I was looking for a vehicle for the girls to quietly communicate with each other, in part anonymously. Once I settled upon a book as that vehicle there was only one choice for me. Forever was a huge book for me growing up. One that opened my eyes to a lot of the things I was feeling at the time. Yes, Ms. Blume and I had breakfast and talked and talked. And let me tell you, she is absolutely as fabulous as I expected her to be.

AS IF!: One of the themes of the book is that boys and girls view sex very differently. (In fact, as a guy, I found myself occasionally frustrated by the jumping-to-conclusions that one of the girls did, which made the book seem particularly real.) What's been the reaction from girls? From guys? From adults?

I haven't had much feedback from guys in general, except the ones who chuckle at the title and don't get its full meaning at first. I'm not sure how many guy readers I actually have for this book; I suspect it's mainly girls reading it. However, I scripted a play based on the book that has been performed at a few book festivals and schools now, and that has been a really interesting experience in terms of feedback from guys. In each case, both the boy portraying our "bad boy" and the boys in the audience for the after-play Q&A had a lot to say about the things that came up in the book. They recognized certain traits and behaviors--if not in themselves, in a boy or two they knew--and talked about issues of learning more respect for girls, and people's feelings in general. Of course, I'm always quick to point out that I am well aware that many, many boys don't act like the boy in the book, and that I made him particularly bad on purpose, as he represents an amalgam of the worst kind of manipulator.

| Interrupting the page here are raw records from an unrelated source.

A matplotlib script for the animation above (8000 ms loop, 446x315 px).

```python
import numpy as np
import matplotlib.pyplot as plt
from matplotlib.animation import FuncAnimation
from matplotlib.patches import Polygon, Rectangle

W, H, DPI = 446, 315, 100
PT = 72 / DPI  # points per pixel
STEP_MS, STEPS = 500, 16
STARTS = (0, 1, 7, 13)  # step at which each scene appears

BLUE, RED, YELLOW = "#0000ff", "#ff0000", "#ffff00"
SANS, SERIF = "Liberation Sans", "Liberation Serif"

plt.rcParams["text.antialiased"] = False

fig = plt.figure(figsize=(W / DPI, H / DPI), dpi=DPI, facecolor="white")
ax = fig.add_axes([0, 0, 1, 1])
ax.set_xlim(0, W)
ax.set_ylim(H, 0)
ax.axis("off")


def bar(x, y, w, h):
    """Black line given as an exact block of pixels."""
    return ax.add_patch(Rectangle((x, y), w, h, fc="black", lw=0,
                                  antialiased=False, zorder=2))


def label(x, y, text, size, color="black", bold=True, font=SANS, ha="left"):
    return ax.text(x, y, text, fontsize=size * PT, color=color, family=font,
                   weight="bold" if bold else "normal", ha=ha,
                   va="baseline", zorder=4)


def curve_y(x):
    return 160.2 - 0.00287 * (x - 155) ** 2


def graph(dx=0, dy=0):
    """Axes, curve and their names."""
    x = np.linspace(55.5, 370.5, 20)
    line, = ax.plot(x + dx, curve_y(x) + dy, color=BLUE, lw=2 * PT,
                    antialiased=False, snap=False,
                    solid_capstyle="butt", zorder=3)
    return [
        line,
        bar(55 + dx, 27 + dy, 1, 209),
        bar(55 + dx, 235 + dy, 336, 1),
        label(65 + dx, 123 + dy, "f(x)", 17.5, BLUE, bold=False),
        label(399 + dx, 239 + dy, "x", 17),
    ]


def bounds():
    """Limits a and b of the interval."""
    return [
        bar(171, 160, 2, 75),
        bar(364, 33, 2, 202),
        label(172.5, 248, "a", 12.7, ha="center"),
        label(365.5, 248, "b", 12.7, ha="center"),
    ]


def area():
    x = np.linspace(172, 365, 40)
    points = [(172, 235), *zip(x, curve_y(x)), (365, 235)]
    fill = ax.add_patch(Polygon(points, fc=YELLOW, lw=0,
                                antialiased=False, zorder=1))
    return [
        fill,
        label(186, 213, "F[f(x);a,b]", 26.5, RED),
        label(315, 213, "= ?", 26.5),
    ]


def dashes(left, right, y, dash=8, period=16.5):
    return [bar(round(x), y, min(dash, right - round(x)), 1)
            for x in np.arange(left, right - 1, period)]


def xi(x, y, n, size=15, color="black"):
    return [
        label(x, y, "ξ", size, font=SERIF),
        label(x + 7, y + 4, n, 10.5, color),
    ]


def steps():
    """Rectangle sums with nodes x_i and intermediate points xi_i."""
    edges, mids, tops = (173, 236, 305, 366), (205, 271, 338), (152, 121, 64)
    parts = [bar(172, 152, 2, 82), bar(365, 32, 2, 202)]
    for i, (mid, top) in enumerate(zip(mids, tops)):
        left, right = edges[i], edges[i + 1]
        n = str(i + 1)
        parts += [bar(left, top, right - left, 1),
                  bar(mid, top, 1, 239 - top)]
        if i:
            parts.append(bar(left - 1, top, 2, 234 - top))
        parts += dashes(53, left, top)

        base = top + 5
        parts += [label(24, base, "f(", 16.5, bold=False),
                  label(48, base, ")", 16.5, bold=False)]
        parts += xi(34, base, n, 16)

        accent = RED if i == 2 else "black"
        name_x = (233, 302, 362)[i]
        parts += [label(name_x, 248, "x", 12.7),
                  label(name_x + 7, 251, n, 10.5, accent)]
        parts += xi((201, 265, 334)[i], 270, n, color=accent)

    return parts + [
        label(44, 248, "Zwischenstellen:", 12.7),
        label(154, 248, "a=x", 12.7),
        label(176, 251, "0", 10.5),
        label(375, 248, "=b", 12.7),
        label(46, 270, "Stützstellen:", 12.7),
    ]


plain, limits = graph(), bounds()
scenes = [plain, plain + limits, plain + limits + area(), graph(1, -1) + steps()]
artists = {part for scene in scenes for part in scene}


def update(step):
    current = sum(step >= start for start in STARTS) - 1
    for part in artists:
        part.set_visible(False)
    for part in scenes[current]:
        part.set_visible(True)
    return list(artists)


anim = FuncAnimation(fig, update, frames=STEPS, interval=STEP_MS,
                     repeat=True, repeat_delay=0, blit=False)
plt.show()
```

The reaction from girls has been almost entirely exuberant. As I said, they thank me for being honest and they all relate to at least one--if not parts of all three--of the girls in the book.

AS IF!: Why do you think this book and books like it are important for teenagers?

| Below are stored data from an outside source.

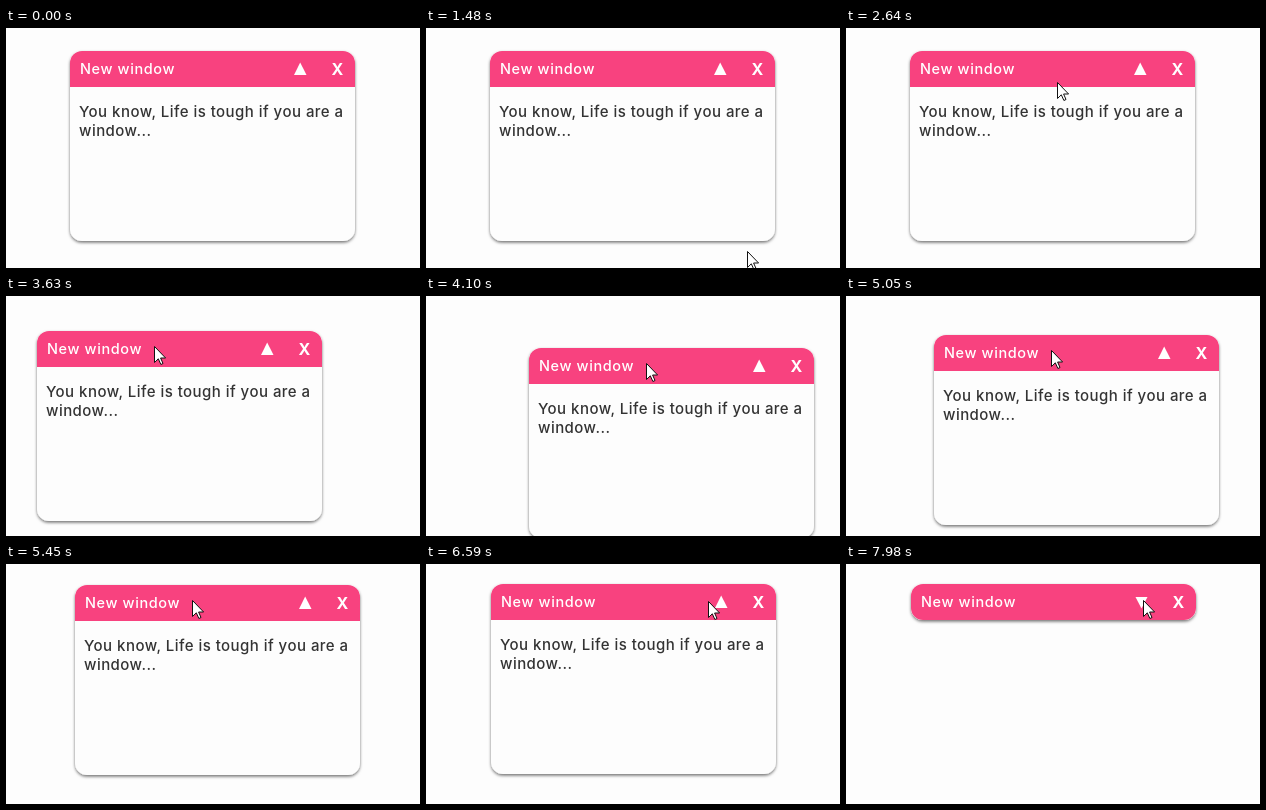
Write an HTML page that moves like this. It is 414 px wide and 240 px high and loops after 8000 ms.

```html
<!DOCTYPE html>
<html lang="en">
<head>
<meta charset="utf-8">
<title>New window</title>
<style>
  html, body { margin: 0; width: 100%; height: 100%; overflow: hidden; background: #fdfdfd; }
  svg { display: block; width: 414px; height: 240px; }
  text { font-family: Inter, sans-serif; font-weight: 500; }
</style>
</head>
<body>
<svg viewBox="0 0 414 240">
  <defs>
    <clipPath id="frame"><rect class="size" width="285" height="190" rx="12"/></clipPath>
    <filter id="shadow" x="-5%" y="-20%" width="110%" height="140%">
      <feDropShadow dx="0" dy="1.6" stdDeviation="1.5" flood-color="#000" flood-opacity=".55"/>
    </filter>
  </defs>
  <rect width="414" height="240" fill="#fdfdfd"/>
  <g id="win">
    <rect class="size" width="285" height="190" rx="12" fill="#fdfdfd" filter="url(#shadow)"/>
    <g clip-path="url(#frame)">
      <g font-size="15" fill="#333" letter-spacing=".46">
        <text x="9" y="66">You know, Life is tough if you are a</text>
        <text x="9" y="85">window...</text>
      </g>
      <rect width="285" height="36" fill="#f8427f"/>
      <text x="10" y="23" font-size="14.5" fill="#fff" letter-spacing=".6">New window</text>
      <path id="arrow" fill="#fff"/>
      <text x="261.5" y="24" font-size="16" fill="#fff" style="font-weight:700">X</text>
    </g>
  </g>
  <path id="cursor" d="M.5 .5V16.5L4.3 12.8 6.9 18.5 9 17.5 6.6 12H11.6Z" fill="#fff" stroke="#111"/>
</svg>
<script>
const LOOP = 8000;
const STEP = 190 / 3, PHASE = 42;   // the picture updates on this beat
const GRAB = [117, 15];             // cursor offset while dragging
const SHOW = 1360, HOLD = 3140, DROP = 6050, FOLD = 7245, FOLD_TIME = 300;

// key points as [time, x, y]
const approach = [[SHOW, 325, 231], [2130, 284, 151], [2638, 211, 54], [2880, 181, 40]];
const drag = [
  [HOLD, 64, 23], [3350, 50, 19], [3600, 31, 36], [3850, 60, 60], [4095, 103, 52],
  [4380, 72, 4], [4665, 32, 39], [4850, 60, 57], [5045, 88, 39], [5450, 68, 20], [5820, 65, 20]
];
const leave = [[DROP, 182, 35], [6300, 222, 22], [6565, 282, 37], [6850, 297, 36]];

const $ = id => document.getElementById(id);
const sizes = document.querySelectorAll('.size');
const clamp = v => Math.max(0, Math.min(1, v));
const snap = t => PHASE + STEP * Math.floor((t - PHASE) / STEP);
const place = (el, [x, y]) => el.setAttribute('transform', `translate(${x} ${y})`);

// smooth curve through unevenly timed points, whole pixels
function follow(path, t) {
  const last = path.length - 1;
  if (t <= path[0][0]) return path[0].slice(1);
  if (t >= path[last][0]) return path[last].slice(1);
  const i = path.findIndex(p => p[0] > t) - 1;
  const p = path[i], q = path[i + 1];
  const before = path[Math.max(0, i - 1)], after = path[Math.min(last, i + 2)];
  const d = q[0] - p[0], u = (t - p[0]) / d, v = 1 - u;
  return [1, 2].map(k => {
    const m = (q[k] - before[k]) / (q[0] - before[0]) * d;
    const n = (after[k] - p[k]) / (after[0] - p[0]) * d;
    return Math.round(v * v * (1 + 2 * u) * p[k] + u * u * (3 - 2 * u) * q[k]
      + u * v * v * m - u * u * v * n);
  });
}

function pointer(t, win) {
  if (t < HOLD) return follow(approach, t);
  if (t < DROP) return win.map((v, i) => v + GRAB[i]);
  return follow(leave, t);
}

function draw(time) {
  const t = snap(time % LOOP);
  const win = follow(drag, t);
  place($('win'), win);
  place($('cursor'), pointer(t, win));
  $('cursor').style.display = t < SHOW ? 'none' : '';

  const fold = clamp((t - FOLD) / FOLD_TIME);
  const height = 36 + 154 * (1 + Math.cos(Math.PI * fold)) / 2;
  sizes.forEach(r => r.setAttribute('height', height));
  $('arrow').setAttribute('d', fold ? 'M224.5 13H236.5L230.5 24.5Z' : 'M224 24H236.5L230.2 11.5Z');
}

const start = performance.now();
function tick() {
  draw(performance.now() - start);
  requestAnimationFrame(tick);
}
tick();
</script>
</body>
</html>
```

I actually wrote an entire article on this very subject! It was published in VOYA (Voice of Youth Advocates) and is called "Now and Forever: The Power of Sex in Young Adult Literature." In it, I review the YA genre from the 70s on, looking at a variety of books that address these topics and discussing why they are important. In a nutshell, they are important because they reflect reality and, if I can quote myself, "books are possibly the safest place for them to learn about sex--not just the physical part, but also the complex web of emotions that accompanies it."

I'm sure there are people who disagree with me, and that's fine. Books exist for the readers who need them. Incidentally (and purely anecdotally), there are plenty of people who do agree that teens are dealing with these issues--just not their teens. And of course some of the time, that's absolutely true. But--and here's the anecdotal part--what explains the large difference between the number of teens who say they are grappling with these things, and the number of parents who say their kids aren't?

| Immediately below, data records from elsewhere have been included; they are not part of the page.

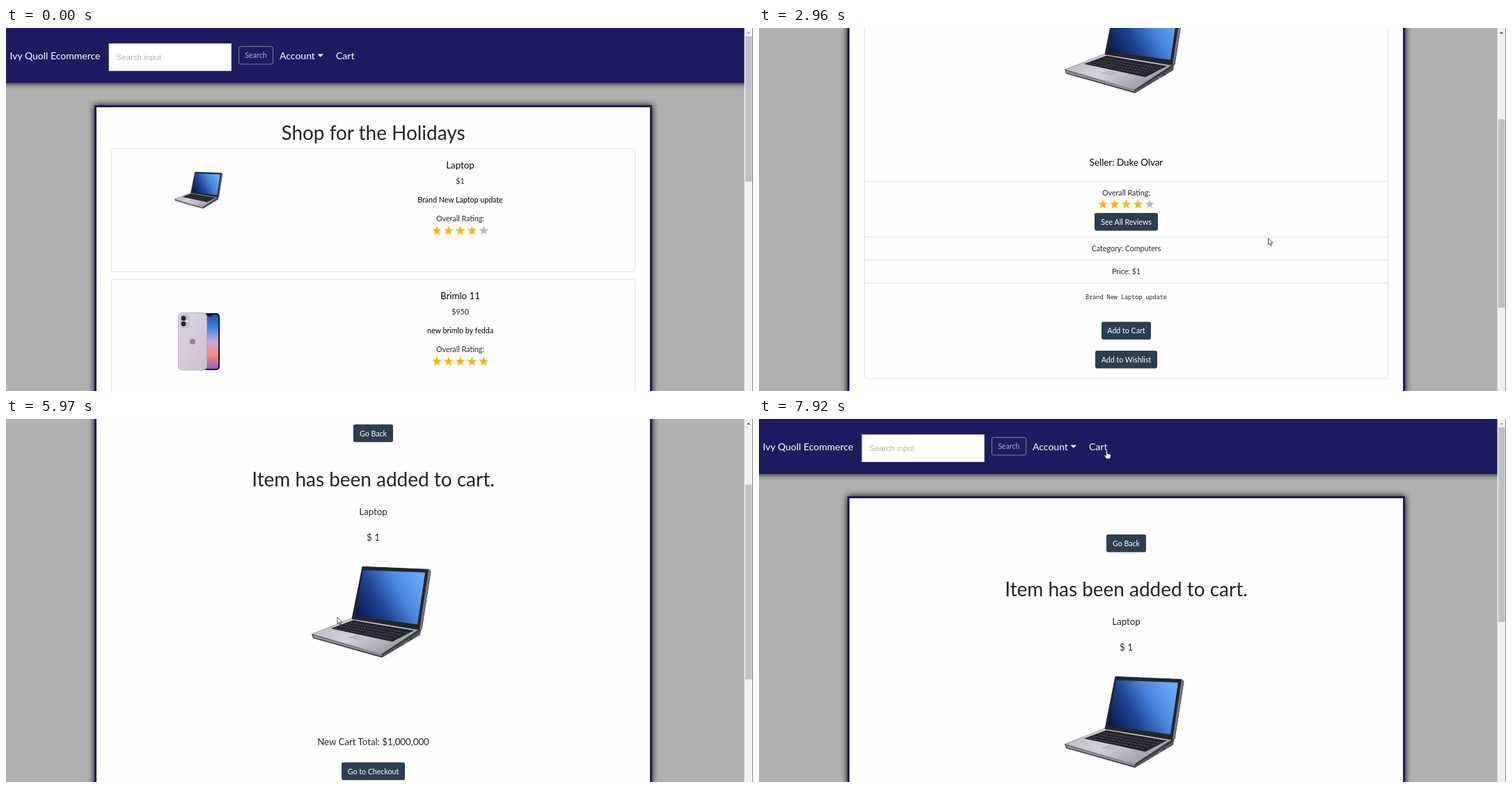
An HTML page that plays this animation: 1073x522 px, repeating every 7.99 s.

```html
<!DOCTYPE html>
<html lang="en">
<head>
<meta charset="utf-8">
<title>Shop demo</title>
<style>
html, body { margin: 0; width: 100%; height: 100%; overflow: hidden; background: #b0b0b0; }
svg { display: block; width: 100%; height: 100%; }
text { font-family: Lato, sans-serif; white-space: pre; }
.shadow { filter: drop-shadow(0 0 5px #000); }
.arial { font-family: "Liberation Sans", Arial, sans-serif; }
.mono { font-family: "Noto Sans Mono", monospace; }
</style>
</head>
<body>
<svg id="stage" viewBox="0 0 1073 522" preserveAspectRatio="none"></svg>
<script>
const DURATION = 7990, NAVY = '#1e1b60', INK = '#212529', SLATE = '#2c3e50';
const MID = 527.5, BODY = 10.65, LEAD = 13.35, TITLE = 27.95;

const text = (x, y, str, size = BODY, fill = INK, extra = 'text-anchor="middle"') =>
  `<text x="${x}" y="${y}" font-size="${size}" fill="${fill}" ${extra}>${str}</text>`;
const rect = (x, y, w, h, fill, extra = '') =>
  `<rect x="${x}" y="${y}" width="${w}" height="${h}" fill="${fill}" ${extra}/>`;
const poly = (points, fill, extra = '') => `<polygon points="${points}" fill="${fill}" ${extra}/>`;
const circle = (x, y, r, fill) => `<circle cx="${x}" cy="${y}" r="${r}" fill="${fill}"/>`;
const line = y => rect(152, y, 751, 1, '#dfdfdf');
const card = (y, h) => rect(151.5, y, 752, h, '#fefefe', 'rx="3" stroke="#e0e0e0"');
const button = (w, y, label, fill = SLATE, id = '') =>
  rect(MID - w / 2, y, w, 25.5, fill, `rx="2.8" ${id}`) + text(MID, y + 16.8, label, BODY, '#fff');

const starPoints = (cx, cy) => Array.from({length: 10}, (_, i) => {
  const r = i % 2 ? 2.9 : 7.3, a = i * Math.PI / 5;
  return `${(cx + r * Math.sin(a)).toFixed(2)},${(cy - r * Math.cos(a)).toFixed(2)}`;
}).join(' ');
const stars = (cx, cy, score) => [0, 1, 2, 3, 4].map(i =>
  poly(starPoints(cx + (i - 2) * 16.8, cy + .5), i < score ? '#ffb000' : '#bbbcbf')).join('');

function laptop(x, y, scale = 1) {
  const keys = [0, 1, 2, 3, 4].map(i =>
    `<path d="M${34 + i * 18} ${88 + i * 3.7}l28 -10" stroke="#15161a" stroke-width=".8"/>`).join('') +
    [0, 1, 2, 3].map(i => `<path d="M${55 - i * 7} ${80.5 + i * 2.6}l${84 - i} ${15}"
      stroke="#6c6e78" stroke-width=".7" stroke-dasharray="3 1.6"/>`).join('');
  return `<g transform="translate(${x} ${y}) scale(${scale})">` +
    poly('0,97 58,74 157,90 156,98 101,131 2,103', '#3b3c42') +
    poly('1,97 58,74 156,89 100,126', 'url(#metal)') +
    poly('1,98 100,126 101,129 3,102', '#8d8e96') +
    poly('28,89 60,77 147,92 116,108', '#25262c') + keys +
    poly('52,102 64,98 78,102 66,106', '#b9bac2') +
    poly('101,128 156,93 156,97 102,130', '#55565d') +
    circle(136, 109, 1.4, '#c98850') + circle(143, 104, 1.2, '#222') +
    poly('73,0 168,4 171,7 158,90 151,90 58,75', '#24252a', 'stroke="#24252a" stroke-linejoin="round"') +
    poly('168,4 171,7 158,90 155,90', '#77787e') +
    poly('74,5 163,8.5 152,83 63,71', 'url(#screen)') + '</g>';
}

const phone = () =>
  rect(272, 410, 35, 82, '#17171b', 'rx="5"') + rect(274, 412, 31, 78, 'url(#wallpaper)', 'rx="4"') +
  rect(282, 411, 15, 3.5, '#17171b', 'rx="1.5"') +
  rect(247.5, 409.5, 41, 82.5, 'url(#lilac)', 'rx="5.5" stroke="#aaa5b4" stroke-width=".8"') +
  rect(250, 412, 13.5, 20, '#c3bdcc', 'rx="4"') +
  circle(255, 417.5, 3.4, '#24222b') + circle(255, 425.5, 3.4, '#24222b') + circle(260.5, 421.5, 1.2, '#f7f5f2') +
  circle(268, 451, 4, '#8b8792');

const navbar = () =>
  rect(-20, -20, 1110, 99, NAVY, 'class="shadow"') +
  text(5.5, 45, 'Ivy Quoll Ecommerce', 14, '#fff', '') +
  rect(148, 22.5, 175.5, 39, '#fff', 'stroke="#ced4da" stroke-width=".8"') +
  text(158.5, 46, 'Search input', 11.5, '#b3b3b3', 'class="arial"') +
  rect(334.5, 26.5, 49, 25.5, 'none', 'rx="2.8" stroke="#95a0ab" stroke-width=".8"') +
  text(358.8, 43.2, 'Search', BODY, '#a9b2bb') +
  text(393, 45, 'Account', 14, '#fff', '') + poly('447.5,37.5 456,37.5 451.75,41.8', '#fff') +
  text(474, 45, 'Cart', 14, '#fff', '');

const page = (name, bottom, content) => `<g id="${name}">` + navbar() +
  rect(127, 111, 801, bottom - 111, NAVY, 'class="shadow"') + rect(130, 114, 795, bottom - 117, '#fefefe') +
  content +
  rect(-20, bottom + 33, 1110, 220, NAVY, 'class="shadow"') +
  text(MID, bottom + 47.5, '© 2020 Leopold Fennimark', BODY, '#fff', 'text-anchor="middle" font-weight="700"') + '</g>';

const listing = (y, name, price, about, score) => card(y, 177) +
  text(652.5, y + 28, name, LEAD, '#000') + text(652.5, y + 50.7, price) +
  text(652.5, y + 77.7, about, BODY, '#000') + text(652.5, y + 104.7, 'Overall Rating:') + stars(652.5, y + 117.5, score);

const home = page('home', 1200,
  text(MID, 161, 'Shop for the Holidays', TITLE) +
  listing(173.5, 'Laptop', '$1', 'Brand New Laptop update', 4) + laptop(242, 207, .403) +
  listing(361.5, 'Brimlo 11', '$950', 'new brimlo by fedda', 5) + phone());

const product = page('product', 836,
  card(134.5, 606.5) + text(MID, 177, 'Laptop', TITLE) + laptop(439, 199.5) +
  text(MID, 434.5, 'Seller: Duke Olvar', LEAD, '#000') + line(457) +
  text(MID, 478, 'Overall Rating:') + stars(MID, 490, 4) + button(91, 502.7, 'See All Reviews') + line(537) +
  text(MID, 557.7, 'Category: Computers') + line(570) +
  text(MID, 590.7, 'Price: $1') + line(603) +
  text(MID, 627.2, 'Brand New Laptop update', 8.48, INK, 'text-anchor="middle" class="mono"') +
  button(71, 659.2, 'Add to Cart', SLATE, 'id="add"') + button(89, 700.7, 'Add to Wishlist') +
  button(57, 772.5, 'Go Back'));

const cart = page('cart', 804,
  button(57, 166, 'Go Back') + text(MID, 255, 'Item has been added to cart.', TITLE) +
  text(MID, 295.7, 'Laptop', LEAD) + text(MID, 332.7, '$ 1', LEAD) +
  `<g id="picture">${laptop(439, 370.5)}</g>` +
  text(MID, 627.5, 'New Cart Total: $1,000,000', 13.25) +
  button(91, 652, 'Go to Checkout') + button(67, 693.3, 'Go to Cart') +
  button(103, 734.3, 'Remove from Cart', '#e74c3c'));

const gradient = (id, dir, ...colors) => `<linearGradient id="${id}" ${dir}>` + colors.map((c, i) =>
  `<stop offset="${i / (colors.length - 1)}" stop-color="${c}"/>`).join('') + '</linearGradient>';

const $ = id => document.getElementById(id);
$('stage').innerHTML = '<defs>' +
  gradient('screen', 'x1="0" y1=".75" x2="1" y2=".3"', '#081c50', '#1d4391', '#4a88de', '#6aa8f8') +
  gradient('metal', 'x1="0" y1="0" x2="1" y2=".6"', '#b4b5bd', '#d2d2d9', '#93949d') +
  gradient('lilac', 'x1="0" y1="0" x2="1" y2="1"', '#dcd7e3', '#c8c2d1') +
  gradient('wallpaper', 'x1="0" y1="0" x2="0" y2="1"', '#1c4fa8', '#3f86e0', '#c9a9dc', '#f08a78', '#9b58c8') +
  '</defs>' + rect(0, 0, 1073, 522, '#b0b0b0') + home + product + cart +
  rect(1060.5, 0, 12.5, 522, '#f1f1f1') + rect(1062, 12, 9.5, 100, '#c1c1c1', 'id="thumb"') +
  poly('1064,8 1069,8 1066.5,5', '#a3a3a3', 'id="up"') + rect(1072, 0, 1, 522, '#858585') +
  `<g id="pointer" stroke-linejoin="round">
    <path id="arrow" d="M0 0V9.6L2.2 7.6L3.7 11L5.1 10.4L3.6 7.1H6.6Z" fill="#fff" stroke="#222" stroke-width=".8"/>
    <path id="hand" d="M-1 1Q0 -.6 1 1V4.2L5 5.2Q6 5.6 5.8 7L5 11.5H-.6L-3.6 7.2Q-3.4 5.8 -1 7.2Z"
      fill="#fff" stroke="#333" stroke-width=".7"/></g>`;

// Each track is a list of [time, ...values].
const CURSOR = [
  [70, 1046, 512], [380, 1010, 368], [760, 1010, 368], [1480, 662, 205], [1600, 655, 196], [2100, 655, 196],
  [2400, 724, 301.5], [2500, 724, 301.5], [2900, 731.5, 302], [3050, 731.5, 302], [3680, 517, 391.5],
  [4620, 517, 391.5], [4700, 476, 285], [7360, 476, 285], [7720, 491, 36], [7900, 499.5, 45.5]];
const PRODUCT_SCROLL = [[2340, 0], [2420, 26], [2890, 232], [2960, 236.5], [3120, 281]];
const CART_SCROLL = [[5250, 0], [5450, 210], [5640, 0], [5730, 0], [6050, 210], [6280, 325], [6360, 349], [6750, 349], [7070, 0]];

const smooth = p => p * p * (3 - 2 * p);
function sample(track, t, ease = p => p) {
  const i = track.findIndex(key => key[0] > t);
  if (i === 0) return track[0].slice(1);
  if (i < 0) return track[track.length - 1].slice(1);
  const a = track[i - 1], b = track[i], p = ease((t - a[0]) / (b[0] - a[0]));
  return a.slice(1).map((v, k) => v + (b[k + 1] - v) * p);
}
const show = (id, on) => $(id).setAttribute('display', on ? 'inline' : 'none');

function draw(t) {
  const current = t < 2100 ? 'home' : t < 4620 ? 'product' : 'cart';
  const scroll = current === 'home' ? 0 : sample(current === 'product' ? PRODUCT_SCROLL : CART_SCROLL, t)[0];
  for (const name of ['home', 'product', 'cart']) show(name, name === current);
  $(current).setAttribute('transform', `translate(0 ${-scroll})`);
  show('picture', t >= 5000);

  const thumb = {home: 209, product: 271, cart: 280}[current];
  $('thumb').setAttribute('y', 12 + scroll * thumb / 538);
  $('thumb').setAttribute('height', thumb);
  $('up').setAttribute('fill', scroll > 0 ? '#505050' : '#a3a3a3');

  const add = $('add'), pressed = t >= 3840;
  add.setAttribute('fill', pressed ? '#1a252f' : t >= 3640 ? '#1e2b37' : SLATE);
  add.setAttribute('stroke', pressed ? '#8795a1' : 'none');
  add.setAttribute('stroke-width', 2);

  const [x, y] = sample(CURSOR, t, smooth);
  const overLink = t > 1540 && t < 2140 || t > 3640 && t < 4660 || t > 7660;
  show('pointer', t >= 70);
  show('hand', overLink);
  show('arrow', !overLink);
  $('pointer').setAttribute('transform', `translate(${x} ${y})`);
}

function tick() {
  draw(performance.now() % DURATION);
  requestAnimationFrame(tick);
}
tick();
</script>
</body>
</html>
```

Check out AS IF! member Tanya Lee Stone!

So it Goes

And this one from the "Gee, when is this going to end" file: Coeur d'Alene parents look to restrict access to certain books "COEUR D'ALENE -- Checking out a copy of "I Know Why the Caged Bird Sings" by Maya Angelou may require more than a library card in the Coeur d'Alene School District if some parents have their way.
Some parents say the book, along with five others, should require parental permission for students to read them..."

Alas, we've seen this all before. The kicker is the last sentence where one parent wants presenters to provide audio and video of their presentation before they're hired. Whatever happened to "Gee, we're excited to have you at our school?" Now it's "I hope you're Disneyfied enough for our school."

Ciao for now,